=== WORK INSTRUCTION ===
From the data, copy out every line in which the word "cell" appears.
━━━━━ DATA TO PROCESS ━━━━━
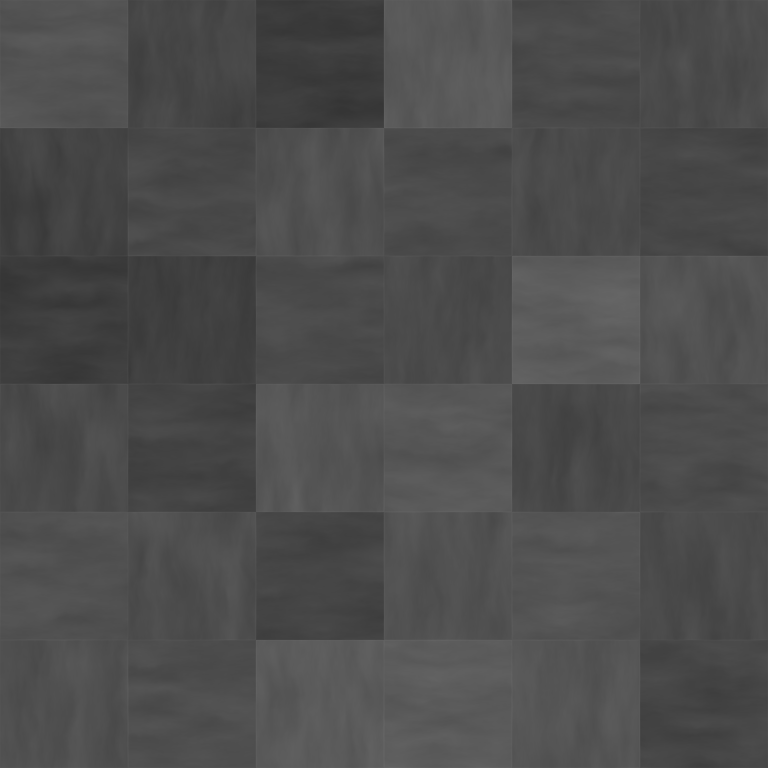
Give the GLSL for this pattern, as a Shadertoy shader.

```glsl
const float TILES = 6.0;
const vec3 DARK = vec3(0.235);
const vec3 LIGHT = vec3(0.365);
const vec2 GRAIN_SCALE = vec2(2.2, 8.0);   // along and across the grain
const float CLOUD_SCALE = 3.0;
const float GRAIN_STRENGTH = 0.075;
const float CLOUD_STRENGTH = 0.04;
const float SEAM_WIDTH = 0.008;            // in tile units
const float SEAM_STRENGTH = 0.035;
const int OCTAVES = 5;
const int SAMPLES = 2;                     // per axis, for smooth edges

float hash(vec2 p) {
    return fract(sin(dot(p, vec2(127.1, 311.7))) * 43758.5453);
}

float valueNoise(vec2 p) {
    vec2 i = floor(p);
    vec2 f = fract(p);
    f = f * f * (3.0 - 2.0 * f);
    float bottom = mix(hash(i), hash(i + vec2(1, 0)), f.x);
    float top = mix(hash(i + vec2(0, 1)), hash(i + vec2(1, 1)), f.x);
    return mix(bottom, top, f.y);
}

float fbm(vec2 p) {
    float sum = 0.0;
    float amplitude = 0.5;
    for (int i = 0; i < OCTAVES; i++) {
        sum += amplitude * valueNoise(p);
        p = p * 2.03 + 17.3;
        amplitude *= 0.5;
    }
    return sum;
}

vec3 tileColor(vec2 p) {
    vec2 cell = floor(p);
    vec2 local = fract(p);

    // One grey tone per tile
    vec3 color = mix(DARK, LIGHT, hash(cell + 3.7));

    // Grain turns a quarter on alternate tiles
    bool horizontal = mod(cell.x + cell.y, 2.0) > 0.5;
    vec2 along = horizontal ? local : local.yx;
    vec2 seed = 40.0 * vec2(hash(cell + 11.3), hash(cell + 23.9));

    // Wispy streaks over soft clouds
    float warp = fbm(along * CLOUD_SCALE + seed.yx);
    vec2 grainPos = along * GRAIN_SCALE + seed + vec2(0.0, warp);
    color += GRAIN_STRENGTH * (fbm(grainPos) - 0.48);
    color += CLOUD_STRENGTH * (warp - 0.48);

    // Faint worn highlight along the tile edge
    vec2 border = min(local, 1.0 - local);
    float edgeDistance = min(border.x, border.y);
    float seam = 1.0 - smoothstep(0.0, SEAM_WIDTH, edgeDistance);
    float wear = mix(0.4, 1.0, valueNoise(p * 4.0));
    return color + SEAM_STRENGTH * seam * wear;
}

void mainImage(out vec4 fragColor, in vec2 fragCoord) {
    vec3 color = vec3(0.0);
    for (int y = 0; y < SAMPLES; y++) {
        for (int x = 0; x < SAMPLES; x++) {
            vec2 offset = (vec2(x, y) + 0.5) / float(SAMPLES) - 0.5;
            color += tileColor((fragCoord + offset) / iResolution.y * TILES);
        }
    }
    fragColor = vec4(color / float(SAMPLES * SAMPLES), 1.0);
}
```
━━━━━
━━━━━ DATA TO PROCESS ━━━━━
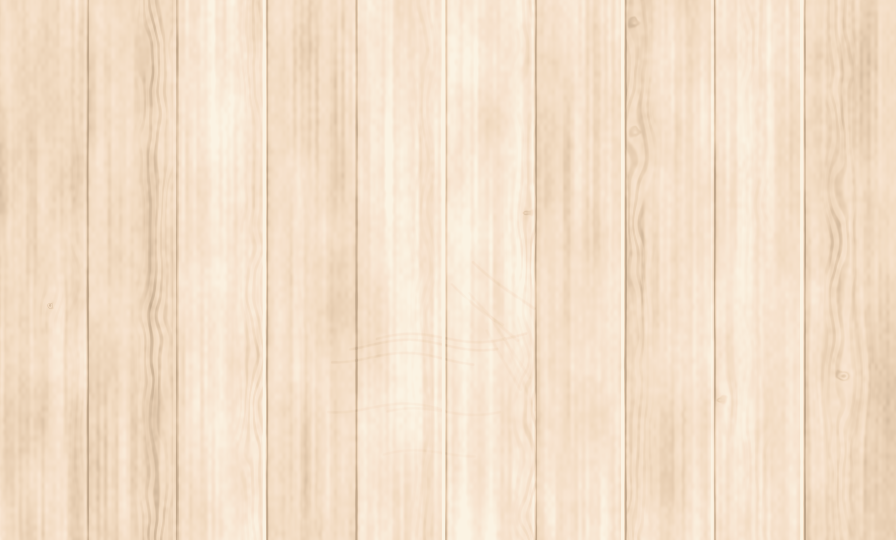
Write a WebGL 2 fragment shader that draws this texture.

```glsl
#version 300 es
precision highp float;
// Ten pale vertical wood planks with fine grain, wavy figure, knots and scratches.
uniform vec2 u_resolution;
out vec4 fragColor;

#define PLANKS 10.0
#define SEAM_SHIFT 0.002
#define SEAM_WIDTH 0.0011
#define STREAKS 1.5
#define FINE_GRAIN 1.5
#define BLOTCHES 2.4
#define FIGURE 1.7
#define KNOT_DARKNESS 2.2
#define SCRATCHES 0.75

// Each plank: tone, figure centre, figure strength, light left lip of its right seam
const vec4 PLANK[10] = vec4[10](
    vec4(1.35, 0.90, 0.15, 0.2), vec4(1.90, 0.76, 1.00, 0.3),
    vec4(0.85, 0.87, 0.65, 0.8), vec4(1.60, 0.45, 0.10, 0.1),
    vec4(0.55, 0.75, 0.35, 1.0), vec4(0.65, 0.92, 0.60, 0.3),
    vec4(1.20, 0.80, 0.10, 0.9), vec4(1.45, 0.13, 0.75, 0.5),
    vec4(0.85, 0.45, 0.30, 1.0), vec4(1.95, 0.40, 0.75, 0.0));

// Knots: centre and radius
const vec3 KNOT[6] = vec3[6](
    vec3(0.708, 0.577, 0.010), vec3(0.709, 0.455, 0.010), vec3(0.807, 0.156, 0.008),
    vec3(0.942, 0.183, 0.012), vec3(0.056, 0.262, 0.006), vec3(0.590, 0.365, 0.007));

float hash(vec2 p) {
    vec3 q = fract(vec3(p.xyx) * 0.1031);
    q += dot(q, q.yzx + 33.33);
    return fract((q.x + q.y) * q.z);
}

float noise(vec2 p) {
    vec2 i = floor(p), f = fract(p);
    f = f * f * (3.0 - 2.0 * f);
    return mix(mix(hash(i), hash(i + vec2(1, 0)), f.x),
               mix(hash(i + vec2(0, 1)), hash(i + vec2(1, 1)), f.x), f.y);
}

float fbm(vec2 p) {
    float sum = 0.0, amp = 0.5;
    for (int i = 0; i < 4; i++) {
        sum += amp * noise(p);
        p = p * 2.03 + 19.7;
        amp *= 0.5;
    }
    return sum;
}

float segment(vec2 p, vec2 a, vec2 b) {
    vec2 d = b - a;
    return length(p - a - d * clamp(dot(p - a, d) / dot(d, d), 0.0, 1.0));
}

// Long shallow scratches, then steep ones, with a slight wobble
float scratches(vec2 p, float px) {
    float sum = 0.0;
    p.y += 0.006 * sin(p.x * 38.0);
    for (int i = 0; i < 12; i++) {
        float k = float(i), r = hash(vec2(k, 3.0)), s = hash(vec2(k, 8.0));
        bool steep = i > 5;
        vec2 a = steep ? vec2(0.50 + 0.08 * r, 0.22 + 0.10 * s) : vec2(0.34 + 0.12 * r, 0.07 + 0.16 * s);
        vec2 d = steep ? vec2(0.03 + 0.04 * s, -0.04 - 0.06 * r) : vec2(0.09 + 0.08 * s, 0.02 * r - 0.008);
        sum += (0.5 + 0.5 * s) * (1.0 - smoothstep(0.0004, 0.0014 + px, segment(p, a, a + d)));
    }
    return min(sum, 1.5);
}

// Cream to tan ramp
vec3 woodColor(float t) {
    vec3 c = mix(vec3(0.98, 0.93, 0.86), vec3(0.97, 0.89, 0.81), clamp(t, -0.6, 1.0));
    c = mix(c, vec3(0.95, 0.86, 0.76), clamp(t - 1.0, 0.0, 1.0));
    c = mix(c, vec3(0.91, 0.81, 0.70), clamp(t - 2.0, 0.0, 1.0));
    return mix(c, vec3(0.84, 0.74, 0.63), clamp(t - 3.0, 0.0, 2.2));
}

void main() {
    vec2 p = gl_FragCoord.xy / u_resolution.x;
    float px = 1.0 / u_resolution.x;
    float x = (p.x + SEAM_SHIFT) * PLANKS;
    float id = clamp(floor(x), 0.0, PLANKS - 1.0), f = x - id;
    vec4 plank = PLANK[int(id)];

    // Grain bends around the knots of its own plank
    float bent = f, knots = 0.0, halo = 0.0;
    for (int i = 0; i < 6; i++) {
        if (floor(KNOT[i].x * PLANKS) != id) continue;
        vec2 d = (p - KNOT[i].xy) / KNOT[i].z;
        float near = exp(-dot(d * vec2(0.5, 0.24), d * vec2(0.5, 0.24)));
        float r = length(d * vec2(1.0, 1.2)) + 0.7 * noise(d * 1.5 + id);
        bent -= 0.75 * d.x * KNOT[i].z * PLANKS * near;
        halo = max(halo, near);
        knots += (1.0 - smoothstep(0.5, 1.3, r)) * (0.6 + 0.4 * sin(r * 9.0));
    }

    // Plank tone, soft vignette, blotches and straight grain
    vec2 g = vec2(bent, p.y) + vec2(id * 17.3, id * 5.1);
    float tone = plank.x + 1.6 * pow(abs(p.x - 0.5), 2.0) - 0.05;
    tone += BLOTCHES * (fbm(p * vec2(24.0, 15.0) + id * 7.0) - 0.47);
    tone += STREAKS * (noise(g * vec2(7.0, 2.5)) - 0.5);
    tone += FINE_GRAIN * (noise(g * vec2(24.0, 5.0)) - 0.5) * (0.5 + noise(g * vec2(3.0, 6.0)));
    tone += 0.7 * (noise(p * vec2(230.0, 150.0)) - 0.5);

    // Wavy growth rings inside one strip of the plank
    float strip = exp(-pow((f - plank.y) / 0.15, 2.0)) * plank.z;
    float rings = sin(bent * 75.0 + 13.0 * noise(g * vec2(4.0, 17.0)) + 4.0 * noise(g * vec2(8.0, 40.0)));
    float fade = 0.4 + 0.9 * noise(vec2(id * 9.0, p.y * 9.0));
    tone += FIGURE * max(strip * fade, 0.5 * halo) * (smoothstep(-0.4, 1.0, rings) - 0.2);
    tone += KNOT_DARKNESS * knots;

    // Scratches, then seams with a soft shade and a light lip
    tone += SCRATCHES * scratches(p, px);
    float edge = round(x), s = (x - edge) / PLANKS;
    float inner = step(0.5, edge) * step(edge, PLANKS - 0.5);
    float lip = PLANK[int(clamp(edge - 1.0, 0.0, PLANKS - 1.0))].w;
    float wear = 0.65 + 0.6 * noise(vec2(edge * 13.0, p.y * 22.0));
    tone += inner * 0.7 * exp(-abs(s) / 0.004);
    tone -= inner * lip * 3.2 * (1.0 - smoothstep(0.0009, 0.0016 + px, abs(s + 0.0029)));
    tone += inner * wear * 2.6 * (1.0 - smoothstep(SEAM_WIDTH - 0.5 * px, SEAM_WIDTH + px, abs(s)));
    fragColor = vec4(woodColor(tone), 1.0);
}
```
━━━━━
=== FINISHED TASK ===
    vec2 cell = floor(p);
    vec3 color = mix(DARK, LIGHT, hash(cell + 3.7));
    bool horizontal = mod(cell.x + cell.y, 2.0) > 0.5;
    vec2 seed = 40.0 * vec2(hash(cell + 11.3), hash(cell + 23.9));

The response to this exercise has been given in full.